Overall, around 60% of people in the other 27 countries would like the UK to remain, according to a survey by pollster and former conservative peer Lord Ashcroft back in 2016. But the sentiments are not consistent across countries. Some newer EU members seem keenest for the UK to stay in. It might seem that this is simply enthusiasm for the EU dream and sharing the benefits of membership with a powerful economy, but there are actually sound economic reasons behind this position. Romania and Poland are among the liveliest proponents for both UK and EU membership. Both countries benefit from markets and employment in the UK.
Some don’t care
Slovenia, despite being a newer EU member, trades little with Britain and only a minority support keeping the UK in the EU.
Support for the EU has waned in Greece, where the conditions demanded by EU partners as part of a third eurozone bailout in 2015 have made life uncomfortable for many. This lack of fervour towards the EU project tallies with lukewarm enthusiasm for keeping Britain in the EU.
Some might like to see us gone
Overall, the southern European countries seem keener on the UK remaining than those of the North. German citizens seem relaxed about the divorce. French citizens were found to be the most likely to want Brexit, with only 41% saying they would prefer Britain to stay a member of the EU. But traditional animosities that go back to before the Napoleonic wars only serve to hide what is really going on.
The fact is, whatever the mood of the various nations that make up the EU, the attitude of its leaders is based on tactical thinking rather than emotion. They may have appeared unconcerned at Salzburg, but the departure of the world’s fifth largest economy could be a problem for the EU.

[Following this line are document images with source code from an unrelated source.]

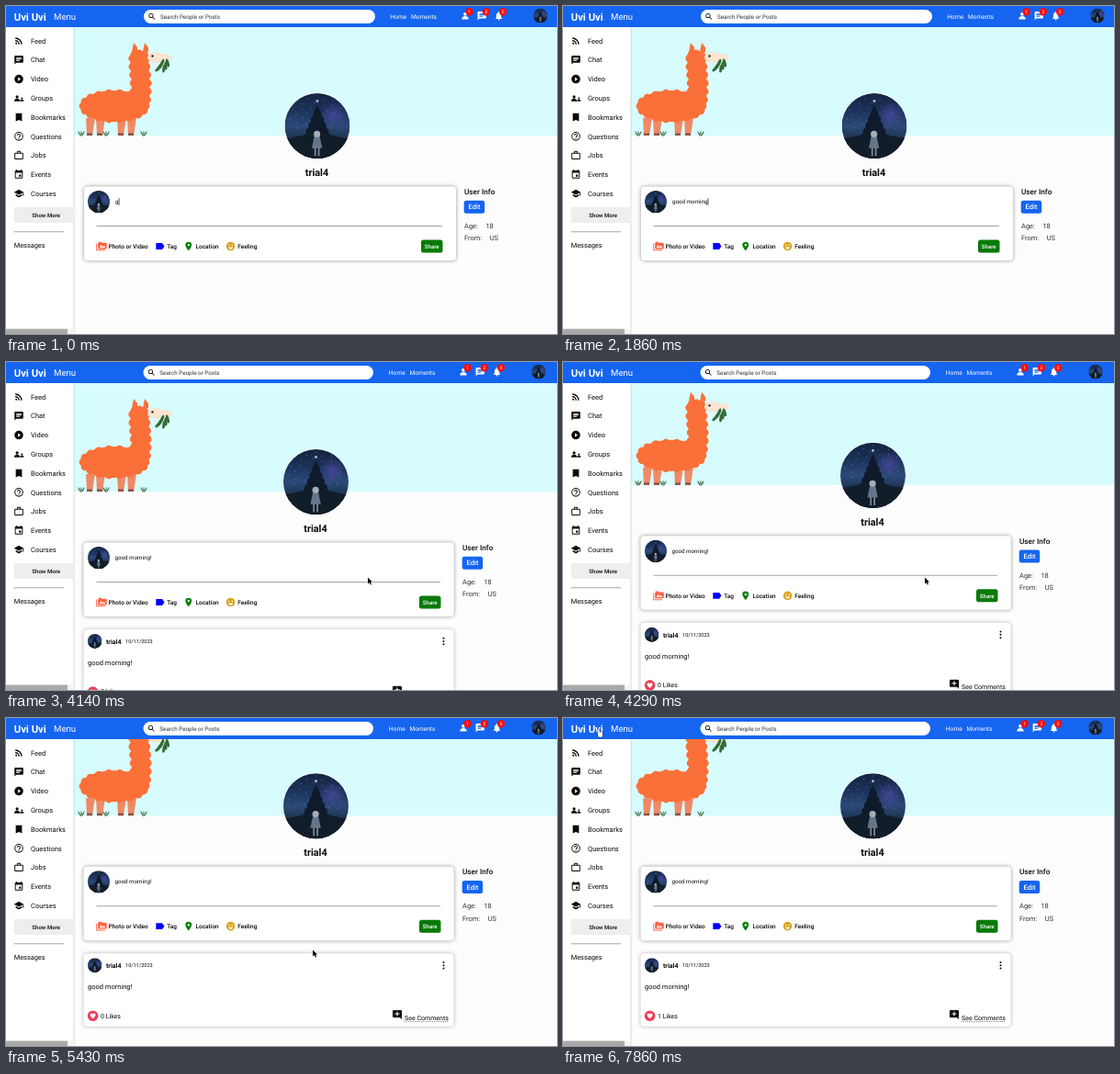
Write an HTML page with a canvas that moves like this. It is 600x357 px and loops after 8 s.

```html
<!DOCTYPE html>
<html lang="en">
<head>
<meta charset="utf-8">
<title>Profile page</title>
<style>
  html, body { margin: 0; width: 100%; height: 100%; overflow: hidden; background: #fdfdfd; }
  canvas { display: block; width: 600px; height: 357px; }
</style>
</head>
<body>
<canvas id="stage"></canvas>
<script>
const W = 600, H = 357, LOOP = 8000, STEP = 1000 / 7, TAU = Math.PI * 2;
const BLUE = '#1565f0', INK = '#0a0a0a', FONT = 'Roboto, Arial, sans-serif';
const SITE = 'Uvi Uvi', USER = 'trial4', POST = 'good morning!';

const canvas = document.getElementById('stage');
const c = canvas.getContext('2d');
const dpr = window.devicePixelRatio || 1;
canvas.width = W * dpr;
canvas.height = H * dpr;

// Path builders; overlaps cut holes under the even-odd rule
function disc(p, x, y, rx, ry = rx) {
  p.moveTo(x + rx, y);
  p.ellipse(x, y, rx, ry, 0, 0, TAU);
}

function block(p, x, y, w, h, r = 0) {
  p.roundRect(x, y, w, h, r);
}

function shape(p, ...points) {
  points.forEach(([x, y], i) => i ? p.lineTo(x, y) : p.moveTo(x, y));
  p.closePath();
}

// Head and shoulders, feet on y
function bust(p, x, y, r) {
  disc(p, x, y - 3 * r, r);
  p.moveTo(x + 2 * r, y);
  p.lineTo(x - 2 * r, y);
  p.bezierCurveTo(x - 2 * r, y - 2.4 * r, x + 2 * r, y - 2.4 * r, x + 2 * r, y);
}

// Icons on a 24 unit grid
const ICONS = {
  feed(p) {
    disc(p, 6.2, 17.8, 2.2);
    for (const r of [7.1, 12.8]) {
      p.moveTo(4, 20 - r);
      p.arc(4, 20, r, -TAU / 4, 0);
      p.arc(4, 20, r + 2.8, 0, -TAU / 4, true);
    }
  },
  chat(p) {
    block(p, 2, 2, 20, 16, 2);
    shape(p, [2, 18], [6, 18], [2, 22]);
    for (let i = 0; i < 3; i++) block(p, 6, 6 + 3 * i, i < 2 ? 12 : 8, 2);
  },
  play(p) {
    disc(p, 12, 12, 10);
    shape(p, [10, 7.5], [10, 16.5], [16, 12]);
  },
  group(p) {
    bust(p, 8, 19, 3.3);
    bust(p, 19, 19, 2.2);
  },
  mark(p) {
    shape(p, [5, 3], [19, 3], [19, 21], [12, 18], [5, 21]);
  },
  help(p) {
    disc(p, 12, 12, 10);
    disc(p, 12, 12, 8);
    block(p, 11, 16, 2, 2);
    p.moveTo(8, 10);
    p.arc(12, 10, 4, TAU / 2, TAU / 8);
    p.lineTo(13, 15);
    p.lineTo(11, 15);
    p.arc(12, 10, 2, TAU / 8, TAU / 2, true);
  },
  work(p) {
    block(p, 2, 6, 20, 15, 2);
    block(p, 4, 8, 16, 11);
    shape(p, [8, 6], [8, 2], [16, 2], [16, 6], [14, 6], [14, 4], [10, 4], [10, 6]);
  },
  event(p) {
    block(p, 3, 3, 18, 18, 2);
    block(p, 5, 8, 14, 11);
    block(p, 12, 12, 5, 5);
    for (const x of [6, 16]) block(p, x, 1, 2, 2);
  },
  school(p) {
    shape(p, [12, 3], [1, 9], [12, 15], [23, 9]);
    shape(p, [5, 13], [5, 17], [12, 21], [19, 17], [19, 13], [12, 17]);
    block(p, 21, 10, 2, 7);
  },
  person(p) {
    bust(p, 12, 20, 4);
  },
  bell(p) {
    p.moveTo(4, 19);
    p.bezierCurveTo(9, 16, 3, 4, 12, 4);
    p.bezierCurveTo(21, 4, 15, 16, 20, 19);
    disc(p, 12, 3.5, 1.5);
    disc(p, 12, 20.5, 2, 1.5);
  },
  search(p) {
    disc(p, 9.5, 9.5, 6.5);
    disc(p, 9.5, 9.5, 4.5);
    shape(p, [15, 13.6], [20.5, 19], [19, 20.5], [13.6, 15]);
  },
  media(p) {
    block(p, 4, 4, 20, 14, 2);
    block(p, 5, 2, 7, 2);
    shape(p, [0, 6], [2, 6], [2, 20], [20, 20], [20, 22], [0, 22]);
    shape(p, [7, 15], [11.5, 9], [15, 13.5], [17.5, 10.5], [21, 15]);
  },
  tag(p) {
    shape(p, [3, 5], [17, 5], [22, 12], [17, 19], [3, 19]);
  },
  pin(p) {
    p.moveTo(12, 22);
    p.bezierCurveTo(1, 9, 4, 2, 12, 2);
    p.bezierCurveTo(20, 2, 23, 9, 12, 22);
    disc(p, 12, 9, 2.5);
  },
  smile(p) {
    disc(p, 12, 12, 10);
    for (const x of [8.5, 15.5]) disc(p, x, 9.5, 1.5);
    p.moveTo(17, 14);
    p.arc(12, 13.5, 5, 0.1, TAU / 2 - 0.1);
  },
  comment(p) {
    block(p, 2, 2, 20, 16, 2);
    shape(p, [18, 18], [22, 18], [22, 22]);
    block(p, 7, 9, 10, 2);
    for (const y of [5, 11]) block(p, 11, y, 2, 4);
  },
  heart(p) {
    p.moveTo(12, 21.4);
    p.bezierCurveTo(-6, 7, 6, -2, 12, 5);
    p.bezierCurveTo(18, -2, 30, 7, 12, 21.4);
  }
};
for (const name in ICONS) {
  const p = new Path2D();
  ICONS[name](p);
  ICONS[name] = p;
}

const MENU = { feed: 'Feed', chat: 'Chat', play: 'Video', group: 'Groups', mark: 'Bookmarks',
  help: 'Questions', work: 'Jobs', event: 'Events', school: 'Courses' };
const TOOLS = [['media', 'tomato', 'Photo or Video'], ['tag', 'blue', 'Tag'],
  ['pin', 'green', 'Location'], ['smile', 'goldenrod', 'Feeling']];
const ALERTS = { person: 1, chat: 3, bell: 0 };

// Text whose capitals are centred on y
function text(s, x, y, size, weight = 400, color = INK, align = 'left') {
  c.font = `${weight} ${size}px ${FONT}`;
  c.textAlign = align;
  c.fillStyle = color;
  c.fillText(s, x, y + size * 0.355);
}

function box(x, y, w, h, r, color) {
  c.fillStyle = color;
  c.beginPath();
  c.roundRect(x, y, w, h, r);
  c.fill();
}

function oval(x, y, rx, ry, color, turn = 0) {
  c.fillStyle = color;
  c.beginPath();
  c.ellipse(x, y, rx, ry, turn, 0, TAU);
  c.fill();
}

const dot = (x, y, r, color) => oval(x, y, r, r, color);

function poly(color, ...points) {
  c.fillStyle = color;
  c.beginPath();
  shape(c, ...points);
  c.fill();
}

function icon(name, x, y, size, color = INK) {
  c.save();
  c.translate(x - size / 2, y - size / 2);
  c.scale(size / 24, size / 24);
  c.fillStyle = color;
  c.fill(ICONS[name], 'evenodd');
  c.restore();
}

function card(x, y, w, h, shade) {
  c.save();
  c.shadowColor = `rgba(0,0,0,${shade})`;
  c.shadowBlur = 4 * dpr;
  box(x, y, w, h, 4, '#fff');
  c.restore();
}

function rule(x1, x2, y) {
  box(x1, y - 0.5, x2 - x1, 1, 0, '#a4a4a4');
}

function gradient(g, ...colors) {
  colors.forEach((color, i) => g.addColorStop(i / (colors.length - 1), color));
  c.fillStyle = g;
  c.fillRect(-1, -1, 2, 2);
}

// Night scene in a round crop
function avatar(x, y, r) {
  c.save();
  c.translate(x, y);
  c.scale(r, r);
  c.beginPath();
  c.arc(0, 0, 1, 0, TAU);
  c.clip();
  gradient(c.createLinearGradient(0, -1, 0, 1), '#13243f', '#1a3158', '#2b4978', '#1a2d43', '#121d29');
  gradient(c.createRadialGradient(0.5, -0.35, 0, 0.5, -0.35, 0.4), 'rgba(85,75,175,.65)', 'rgba(85,75,175,0)');
  for (let i = 0; i < 40; i++) {
    const a = i * 2.4, d = Math.sqrt(i / 40);
    dot(Math.cos(a) * d, Math.sin(a) * d * 0.6 - 0.35, 0.014, '#7f97cc');
  }
  dot(0, -0.76, 0.04, '#aebcd8');
  // stepped tower
  for (let i = 0; i < 6; i++) {
    const top = -0.65 + i * 0.17, half = 0.12 + i * 0.075;
    poly('#0f1a2b', [0, top], [half, top + 0.25], [half, 1], [-half, 1], [-half, top + 0.25]);
  }
  poly('#121d2a', [-1, 0.4], [0, 0.2], [1, 0.4], [1, 1], [-1, 1]);
  poly('#65758a', [-0.09, 0.3], [0.07, 0.3], [0.15, 0.68], [-0.17, 0.68]);
  for (const lx of [-0.09, 0.02]) box(lx, 0.66, 0.05, 0.26, 0, '#7b889a');
  dot(-0.01, 0.25, 0.1, '#a3adbb');
  c.restore();
}

// Ellipse with a curly rim
function wool(x, y, rx, ry, curls, color) {
  oval(x, y, rx, ry, color);
  for (let i = 0; i < curls; i++) {
    const a = i / curls * TAU;
    dot(x + Math.cos(a) * (rx - 3), y + Math.sin(a) * (ry - 3), 4.4, color);
  }
}

function llama() {
  const coat = '#fb7039';
  for (const x of [87, 98, 121, 132]) {
    poly('#ef8a66', [x, 122], [x + 10, 122], [x + 7, 141], [x + 1, 141]);
    box(x + 1, 138.5, 6, 2.5, 0, '#8b5148');
  }
  for (const x of [82, 109, 150]) {
    for (const turn of [-0.5, 0, 0.5]) oval(x + turn * 4, 139, 0.6, 3, '#35683a', turn);
  }
  wool(118, 109, 37, 17, 18, coat);
  for (let i = 0; i < 6; i++) {
    wool(146 + Math.sin(i) * 0.8, 102 - i * 9, 10.5, 8, 8, coat);
  }
  for (const x of [138, 150]) poly(coat, [x - 1, 50], [x + 1, 40], [x + 5, 45], [x + 5, 50]);
  oval(163, 56, 9, 6, '#f8e5d2');
  oval(172, 56, 9, 4, '#f8e5d2');
  dot(159.5, 54.5, 1.2, '#38231f');
  for (let i = 0; i < 6; i++) {
    oval(176 - i * 2, 62 + i % 3 * 3, 4.6, 1.6, '#356b35', 1.3 + i * 0.22);
  }
}

function composer(dx, typed, caret) {
  card(85 - dx / 4, 196.5, 405 - dx * 0.85, 80.5, 0.42);
  avatar(101, 213, 12);
  const x = 119 - dx / 4;
  text(typed, x, 213, 6.2);
  if (caret) box(x + c.measureText(typed).width + 0.2, 209.3, 0.7, 7.4, 0, '#000');
  rule(98.5, 475 - dx, 239.5);
  let left = 98.3;
  for (const [name, color, label] of TOOLS) {
    icon(name, left + 5.7, 261.5, 11.6, color);
    text(label, left + 13.3, 261.5, 6.5, 500);
    left += 20.5 + c.measureText(label).width;
  }
  box(452 - dx, 254.5, 23.5, 14, 2.5, '#087a08');
  text('Share', 463.7 - dx, 261.6, 6.1, 500, '#fff', 'center');
}

function post(likes) {
  card(84.5, 291, 403, 79.5, 0.3);
  avatar(96.7, 303.8, 7.8);
  text(USER, 109, 304.2, 7, 700);
  text('10/11/2023', 130, 304, 5.6);
  for (const dy of [-3.3, 0, 3.3]) dot(476.5, 304 + dy, 1, INK);
  text(POST, 89, 327, 7.5);
  dot(94.6, 359, 5.8, '#ec3e57');
  icon('heart', 94.6, 359.3, 7.4, '#fff');
  text(likes + ' Likes', 103, 359, 7);
  icon('comment', 426, 357.8, 12);
  text('See Comments', 434, 361, 7.05);
  for (let x = 434; x < 482; x += 2) box(x, 365, 1, 0.8, 0, '#555');
}

function userInfo(x) {
  text('User Info', x, 202, 8.2, 500);
  box(x - 0.3, 211.7, 22.5, 14, 2.5, BLUE);
  text('Edit', x + 11, 218.7, 7.5, 500, '#fff', 'center');
  [['Age:', '18'], ['From:', 'US']].forEach(([label, value], i) => {
    const y = 239 + i * 13.8;
    text(label, x, y, 7.5, 400, '#333');
    text(value, x + 8.5 + c.measureText(label).width, y, 7.5, 400, '#333');
  });
}

function profile(s, dx) {
  c.save();
  c.translate(0, -s.scroll);
  box(74, 0, 526, 141, 0, '#d7fcfd');
  llama();
  const mid = 339 - dx * 0.75;
  dot(mid, 130.5, 36.2, '#fff');
  avatar(mid, 130.5, 35.5);
  text(USER, mid - 0.5, 181, 10.9, 700, INK, 'center');
  composer(dx, s.typed, !s.shared);
  userInfo(499 - dx);
  if (s.shared) post(s.likes);
  c.restore();
}

function sidebar() {
  c.save();
  c.shadowColor = 'rgba(0,0,0,.2)';
  c.shadowBlur = 2 * dpr;
  box(0, 15, 73.5, 350, 0, '#fff');
  c.restore();
  Object.entries(MENU).forEach(([name, label], i) => {
    const y = 38 + i * 20.77;
    icon(name, 14, y, 11.5);
    text(label, 27, y, 7.5);
  });
  box(8.7, 219, 65, 17, [2, 0, 0, 2], '#eee');
  text('Show More', 43.7, 227.7, 6.1, 500, INK, 'center');
  rule(8.7, 63, 245.7);
  text('Messages', 8.7, 260.5, 7.4);
  box(0, 351.5, 73.5, 7, 0, '#f3f3f3');
  box(0, 351.5, 67, 7, 0, '#a9a9a9');
}

function header(dx) {
  box(0, -2, W, 25, 0, BLUE);
  text(SITE, 8.7, 11.7, 11.3, 700, '#fff');
  text('Menu', 52, 12, 9.6, 400, '#fff');
  box(150 - dx / 4, 4, 252 - dx * 0.75, 15, 7.5, '#fff');
  icon('search', 159 - dx / 4, 11.5, 9.5);
  text('Search People or Posts', 168 - dx / 3, 11.6, 6.3, 400, '#333');
  text('Home', 418.3 - dx * 0.75, 11.6, 6.7, 400, '#fff');
  text('Moments', 441 - dx * 0.8, 11.6, 6.6, 400, '#fff');
  Object.entries(ALERTS).forEach(([name, count], i) => {
    const x = 500 + i * 18.3 - dx;
    icon(name, x, 10.7, 11.3, '#fff');
    dot(x + 4.6, 6.2, 4.2, '#fb0d0d');
    text(count, x + 4.6, 6.2, 5, 400, '#fff', 'center');
  });
  avatar(582 - dx, 10.5, 7.8);
}

function arrow() {
  c.beginPath();
  shape(c, [0, 0], [0, 7], [1.7, 5.5], [2.8, 8], [4, 7.5], [2.9, 5], [5, 5]);
}

function hand() {
  c.beginPath();
  c.roundRect(1.2, 0, 1.5, 6, 0.7);
  c.roundRect(1.2, 3.2, 5, 5.6, 1.2);
  shape(c, [0, 4.4], [1.8, 5], [2, 8]);
}

function pointer(x, y, pressing) {
  c.save();
  c.translate(x, y);
  c.lineJoin = 'round';
  c.lineWidth = 0.9;
  c.strokeStyle = pressing ? '#000' : '#fff';
  c.fillStyle = pressing ? '#fff' : '#000';
  (pressing ? hand : arrow)();
  c.stroke();
  c.fill();
  c.restore();
}

// Eased value between keys; the first entry of each key is its time
function track(t, keys, col = 1) {
  const i = keys.findIndex(k => t < k[0]);
  if (i === 0) return keys[0][col];
  if (i < 0) return keys[keys.length - 1][col];
  const a = keys[i - 1], b = keys[i];
  const u = (t - a[0]) / (b[0] - a[0]);
  return a[col] + (b[col] - a[col]) * u * u * (3 - 2 * u);
}

const PATH = [[2430, 250, 216], [2860, 456.5, 258], [3430, 456.5, 258], [4000, 394, 234.5],
  [5140, 394, 234.5], [6140, 97, 324], [6570, 97, 324], [7710, 37, 12]];
const TARGETS = [[456.5, 258], [97, 324], [37, 12]];
const SCROLL = [[4140, 0], [4640, 34.8]];
// The whole page is pulled past its end, then springs back
const PULL = [[4500, 0], [4700, 1.2], [5100, 0]];

function draw(t) {
  const typedCount = t < 2290 ? Math.min(12, 1 + Math.floor(t / 145)) : 13;
  const state = {
    shared: t >= 3290,
    typed: POST.slice(0, typedCount),
    scroll: track(t, SCROLL),
    likes: t >= 6280 ? 1 : 0
  };
  const dx = state.shared ? 2 : 0;
  c.setTransform(dpr, 0, 0, dpr, 0, 0);
  c.textRendering = 'geometricPrecision';
  box(0, 0, W, H, 0, '#fdfdfd');
  c.save();
  c.translate(0, -track(t, PULL));
  profile(state, dx);
  sidebar();
  header(dx);
  c.restore();
  if (t >= 2560) {
    const x = track(t, PATH), y = track(t, PATH, 2);
    pointer(x, y, TARGETS.some(([tx, ty]) => Math.hypot(x - tx, y - ty) < 8));
  }
}

const start = performance.now();
function tick() {
  const t = (performance.now() - start) % LOOP;
  draw(Math.floor((t + 5) / STEP) * STEP % LOOP);
  requestAnimationFrame(tick);
}
tick();
</script>
</body>
</html>
```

The problem would not simply be the immediate economic disruption, although this could be serious; the EU has a €120 billion annual trade surplus with Britain and around three times as many EU workers are resident in Britain than British workers are resident in the EU. The real issue is political.
If Britain was to leave and enjoy the economic boom predicted by Chancellor Philip Hammond at the conservative party conference, it would send a signal to the rest of the EU. Greece is only one of the countries where enthusiasm for the union has faded. A successful Brexit could signal the start of the disintegration of the bloc.
There is more to Brexit than money
During the pre-Brexit vote campaign, several outers pointed out that we Brits had voted to join what was then the Common Market for sound economic reasons, but that it had somehow become the European Union. Our European partners were – and still are – keen on a political federation. The reluctance to negotiate is based on a commitment to this European ideal, rather than economics.
If Brexit, hard, soft or non-existent might affect your financial plans, it might be time to talk to the Continuum team.
The value of investments can fall as well as rise and you may get back less than you invested.
theguardian.com – So what does Europe really think about the Brexit debate? – Sunday 18th October 2015
thejournal.ie – Poll: Do you think a final Brexit deal will be struck? – 22nd September 2018
ukandeu.ac.uk – Understanding non-British views of Brexit – 5th December 2016
thespectator.co.uk – Brexit: A view from Germany – 15th July 2017